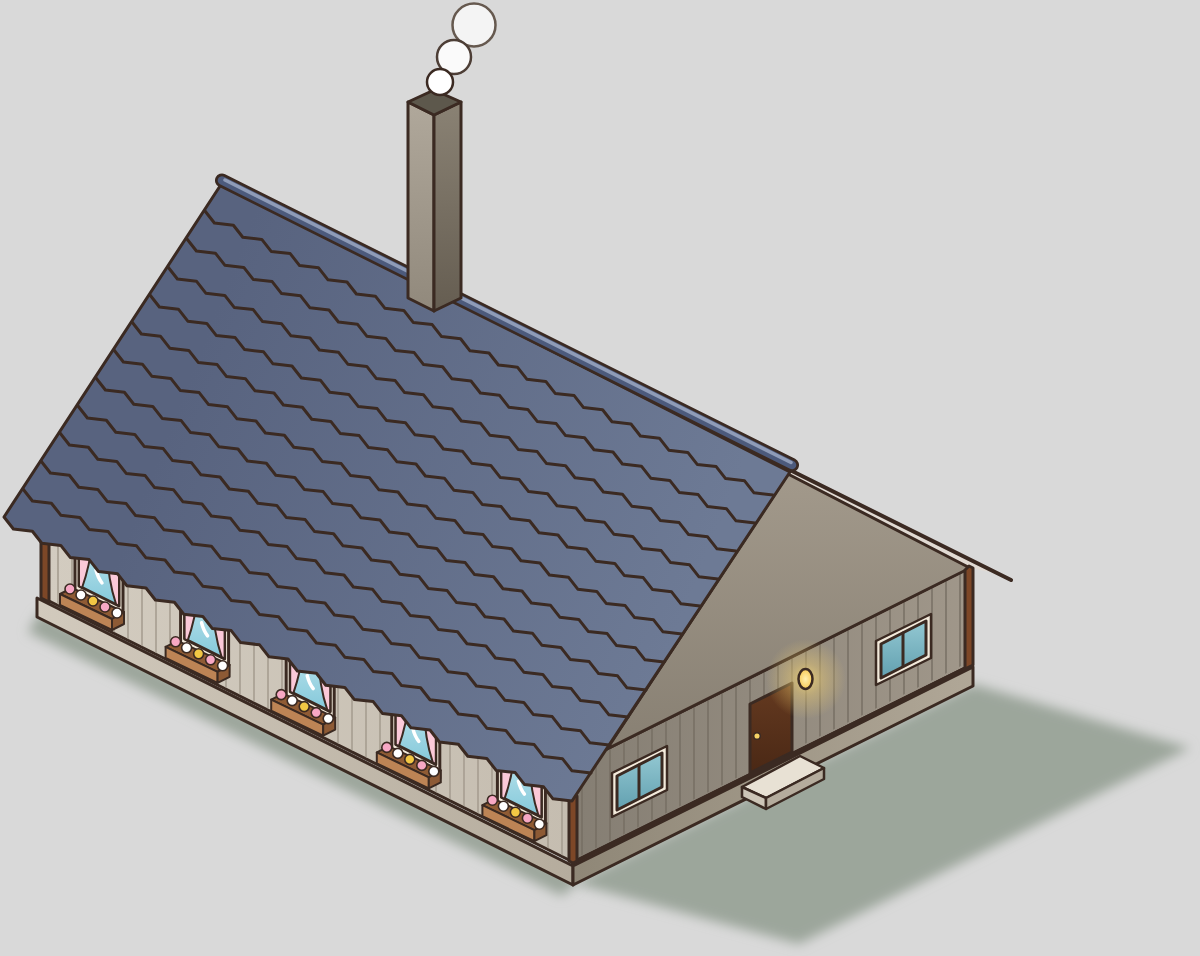
<!DOCTYPE html>
<html lang="en">
<head>
<meta charset="utf-8">
<title>Isometric cottage</title>
<style>
:root{--ground:#d9d9d9;--ink:#3b2a22;--shadow:#9ca69b;--post:#7d4727;--cream:#f3eadb;--pink:#f7a8c4;--curtain:#fbc9d8;--yellow:#f2c744;--ridge:#4c5a7c;--ridge-light:#8f9cb8}
html,body{margin:0;height:100%;overflow:hidden;background:var(--ground)}
svg{display:block;width:1200px;height:956px}
.ink{stroke:var(--ink);stroke-width:3;stroke-linejoin:round;stroke-linecap:round}
.thin{stroke-width:2}
.line{fill:none}
.shadow{fill:var(--shadow);filter:url(#soften)}
.post{fill:var(--post)}
.cream{fill:var(--cream)}
.pink{fill:var(--pink)}
.white{fill:#fff}
.yellow{fill:var(--yellow)}
.curtain{fill:var(--curtain)}
</style>
</head>
<body>
<svg viewBox="0 0 1200 956" role="img" aria-label="Isometric cottage with a blue tiled roof, a smoking chimney and flower boxes">
<defs>
<filter id="soften" x="-10%" y="-10%" width="120%" height="120%"><feGaussianBlur stdDeviation="6"/></filter>
<linearGradient id="roof-fill" gradientUnits="userSpaceOnUse" x1="180" y1="400" x2="690" y2="600"><stop offset="0" stop-color="#58637f"/><stop offset="1" stop-color="#6d7a95"/></linearGradient>
<linearGradient id="gable-fill" x1="0" y1="0" x2="0" y2="1"><stop offset="0" stop-color="#a2998b"/><stop offset="1" stop-color="#888073"/></linearGradient>
<linearGradient id="side-fill" x1="0" y1="0" x2="1" y2="0"><stop offset="0" stop-color="#857e73"/><stop offset="1" stop-color="#a0978a"/></linearGradient>
<linearGradient id="front-fill" x1="0" y1="0" x2="1" y2="0"><stop offset="0" stop-color="#d3ccc0"/><stop offset="1" stop-color="#c5bdb0"/></linearGradient>
<linearGradient id="base-front" x1="0" y1="0" x2="1" y2="0"><stop offset="0" stop-color="#d2cabd"/><stop offset="1" stop-color="#b5ac9d"/></linearGradient>
<linearGradient id="base-side" x1="0" y1="0" x2="1" y2="0"><stop offset="0" stop-color="#8f8777"/><stop offset="1" stop-color="#b0a797"/></linearGradient>
<linearGradient id="chimney-front" x1="0" y1="0" x2="0" y2="1"><stop offset="0" stop-color="#b0a89b"/><stop offset="1" stop-color="#91897c"/></linearGradient>
<linearGradient id="chimney-side" x1="0" y1="0" x2="0" y2="1"><stop offset="0" stop-color="#8a8274"/><stop offset="1" stop-color="#655d51"/></linearGradient>
<linearGradient id="door-fill" x1="0" y1="0" x2="0" y2="1"><stop offset="0" stop-color="#653a20"/><stop offset="1" stop-color="#4a2815"/></linearGradient>
<linearGradient id="glass" x1="0" y1="0" x2="0" y2="1"><stop offset="0" stop-color="#c3e7ee"/><stop offset="1" stop-color="#83c8da"/></linearGradient>
<linearGradient id="side-glass" x1="0" y1="0" x2="0" y2="1"><stop offset="0" stop-color="#93c8d2"/><stop offset="1" stop-color="#62a0b0"/></linearGradient>
<radialGradient id="glow"><stop offset="0" stop-color="#ffe27a" stop-opacity=".75"/><stop offset=".4" stop-color="#f3d170" stop-opacity=".4"/><stop offset="1" stop-color="#f3d170" stop-opacity="0"/></radialGradient>
<radialGradient id="bulb"><stop offset="0" stop-color="#fff0b0"/><stop offset="1" stop-color="#f8cb58"/></radialGradient>
<pattern id="front-boards" patternUnits="userSpaceOnUse" x="51" width="14" height="956"><path d="M7 0V956" stroke="#a69d90" stroke-width="1.6"/></pattern>
<pattern id="side-boards" patternUnits="userSpaceOnUse" x="673" width="14" height="956"><path d="M7 0V956" stroke="#746c61" stroke-width="1.4"/></pattern>
<path id="tile-row" d="M0 0l9.4 12 19 2.2 9.4 12 19 2.2 9.4 12 19 2.2 9.4 12 19 2.2 9.4 12 19 2.2 9.4 12 19 2.2 9.4 12 19 2.2 9.4 12 19 2.2 9.4 12 19 2.2 9.4 12 19 2.2 9.4 12 19 2.2 9.4 12 19 2.2 9.4 12 19 2.2 9.4 12 19 2.2 9.4 12 19 2.2 9.4 12 19 2.2 9.4 12 19 2.2 9.4 12 19 2.2 9.4 12 19 2.2 9.4 12 19 2.2"/>
<g id="front-window">
<polygon class="ink cream" points="75,530 123,554 123,620 75,596"/>
<polygon class="ink" fill="url(#glass)" points="79,536 119,556 119,606 79,586"/>
<path class="ink thin curtain" d="M79 536L92 543Q90 565 82 588L79 586Z"/>
<path class="ink thin curtain" d="M119 556L107 550Q108 580 116 604L119 606Z"/>
<path class="line" d="M96 570Q98 578 102 583" stroke="#fff" stroke-width="3.5" stroke-linecap="round"/>
</g>
<g id="flower-box">
<polygon class="ink thin" fill="#8f5b34" points="60,594 72,588 124,612 112,619"/>
<polygon class="ink thin" fill="#bd8455" points="60,594 112,619 112,630 60,605"/>
<polygon class="ink thin" fill="#8d5a35" points="112,619 124,612 124,624 112,630"/>
<g class="ink" style="stroke-width:1.6">
<circle class="pink" cx="70" cy="589" r="5"/>
<circle class="white" cx="81" cy="595" r="5"/>
<circle class="yellow" cx="93" cy="601" r="5"/>
<circle class="pink" cx="105" cy="607" r="5"/>
<circle class="white" cx="117" cy="613" r="5"/>
</g>
</g>
<g id="front-bay"><use href="#front-window"/><use href="#flower-box"/></g>
<g id="side-window">
<polygon class="ink cream" style="stroke-width:2.5" points="612,773 667,746 667,790 612,817"/>
<polygon class="ink" fill="url(#side-glass)" points="617,776 662,753 662,787 617,810"/>
<path class="ink line" d="M639 765V798"/>
</g>
</defs>

<rect width="1200" height="956" fill="var(--ground)"/>

<g id="ground-shadow">
<polygon class="shadow" points="573,883 973,684 1190,748 799,944"/>
<polygon class="shadow" points="40,612 28,632 562,896 580,880"/>
</g>

<g id="foundation">
<polygon class="ink" fill="url(#base-front)" points="37,598 573,866 573,885 37,617"/>
<polygon class="ink" fill="url(#base-side)" points="573,866 973,667 973,686 573,885"/>
</g>

<g id="front-wall">
<polygon class="ink" fill="url(#front-fill)" points="45,530 573,794 573,862 45,599"/>
<polygon fill="url(#front-boards)" points="50,533 568,792 568,858 50,600"/>
<polygon class="ink post" points="41,535 49,539 49,602 41,598"/>
<use href="#front-bay"/>
<use href="#front-bay" x="105.6" y="52.8"/>
<use href="#front-bay" x="211.2" y="105.6"/>
<use href="#front-bay" x="316.8" y="158.4"/>
<use href="#front-bay" x="422.4" y="211.2"/>
</g>

<g id="side-wall">
<polygon fill="#e1dad3" points="788,468 1000,574 970,568 788,474"/>
<path class="ink" d="M790 470L1011 580" style="stroke-width:4"/>
<polygon class="ink" fill="url(#side-fill)" points="573,766 969,568 969,666 573,862"/>
<polygon fill="url(#side-boards)" points="578,765 965,571 965,664 578,857"/>
<polygon class="ink" fill="url(#gable-fill)" points="788,474 970,568 607,749"/>
<use href="#side-window"/>
<use href="#side-window" x="264" y="-132"/>
<polygon class="ink" fill="url(#door-fill)" points="750,704 792,683 792,752 750,773"/>
<circle class="ink" cx="757" cy="736" r="3.3" fill="#f6d365" style="stroke-width:1.5"/>
<circle cx="806" cy="679" r="40" fill="url(#glow)"/>
<ellipse class="ink" cx="805.5" cy="679" rx="7" ry="10" fill="url(#bulb)" style="stroke-width:2.5"/>
<path class="ink" d="M573 863L970 666" style="stroke-width:4"/>
<polygon class="ink post" points="965,570 969,566 973,568 973,665 965,669"/>
<polygon class="ink post" points="569,796 577,796 577,861 573,863 569,861"/>
</g>

<g id="doorstep" class="ink" style="stroke-width:2.5">
<polygon fill="#e8e1d4" points="742,787 800,756 824,768 766,798"/>
<polygon fill="#cdc5b7" points="742,787 766,798 766,809 742,797"/>
<polygon fill="#b5ac9d" points="766,798 824,768 824,779 766,809"/>
</g>

<g id="roof">
<path class="ink" fill="url(#roof-fill)" d="M222 183L4 517l9.4 12 19 2.2 9.4 12 19 2.2 9.4 12 19 2.2 9.4 12 19 2.2 9.4 12 19 2.2 9.4 12 19 2.2 9.4 12 19 2.2 9.4 12 19 2.2 9.4 12 19 2.2 9.4 12 19 2.2 9.4 12 19 2.2 9.4 12 19 2.2 9.4 12 19 2.2 9.4 12 19 2.2 9.4 12 19 2.2 9.4 12 19 2.2 9.4 12 19 2.2 9.4 12 19 2.2 9.4 12 19 2.2 9.4 12 19 2.2L790 472Z"/>
<g class="ink line">
<use href="#tile-row" x="205" y="211"/>
<use href="#tile-row" x="187" y="239"/>
<use href="#tile-row" x="168" y="267"/>
<use href="#tile-row" x="150" y="295"/>
<use href="#tile-row" x="132" y="322"/>
<use href="#tile-row" x="114" y="350"/>
<use href="#tile-row" x="96" y="378"/>
<use href="#tile-row" x="78" y="406"/>
<use href="#tile-row" x="60" y="433"/>
<use href="#tile-row" x="41" y="461"/>
<use href="#tile-row" x="23" y="489"/>
</g>
<g id="ridge-cap" fill="none" stroke-linecap="round">
<path d="M222 180.500L792 465" stroke="var(--ink)" stroke-width="14"/>
<path d="M222 180.500L792 465" stroke="var(--ridge)" stroke-width="8.500"/>
<path d="M225 180L791 462.500" stroke="var(--ridge-light)" stroke-width="3.500"/>
</g>
</g>

<g id="chimney" class="ink">
<polygon fill="url(#chimney-front)" points="408,102 434,115 434,311 408,298"/>
<polygon fill="url(#chimney-side)" points="434,115 461,102 461,298 434,311"/>
<polygon fill="#5d584c" points="408,102 434,90 461,102 434,115"/>
</g>

<g id="smoke" class="ink white" style="stroke-width:2.5">
<circle cx="474" cy="25" r="21.5" fill="#f4f4f4" stroke="#66594f"/>
<circle cx="454" cy="57" r="17" fill="#fafafa" stroke="#4d3e36"/>
<circle cx="440" cy="82" r="13"/>
</g>
</svg>
</body>
</html>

----------

Required action: How many lines in the entries contain the string "linecap"? Answer with the number only.

Expected output: 3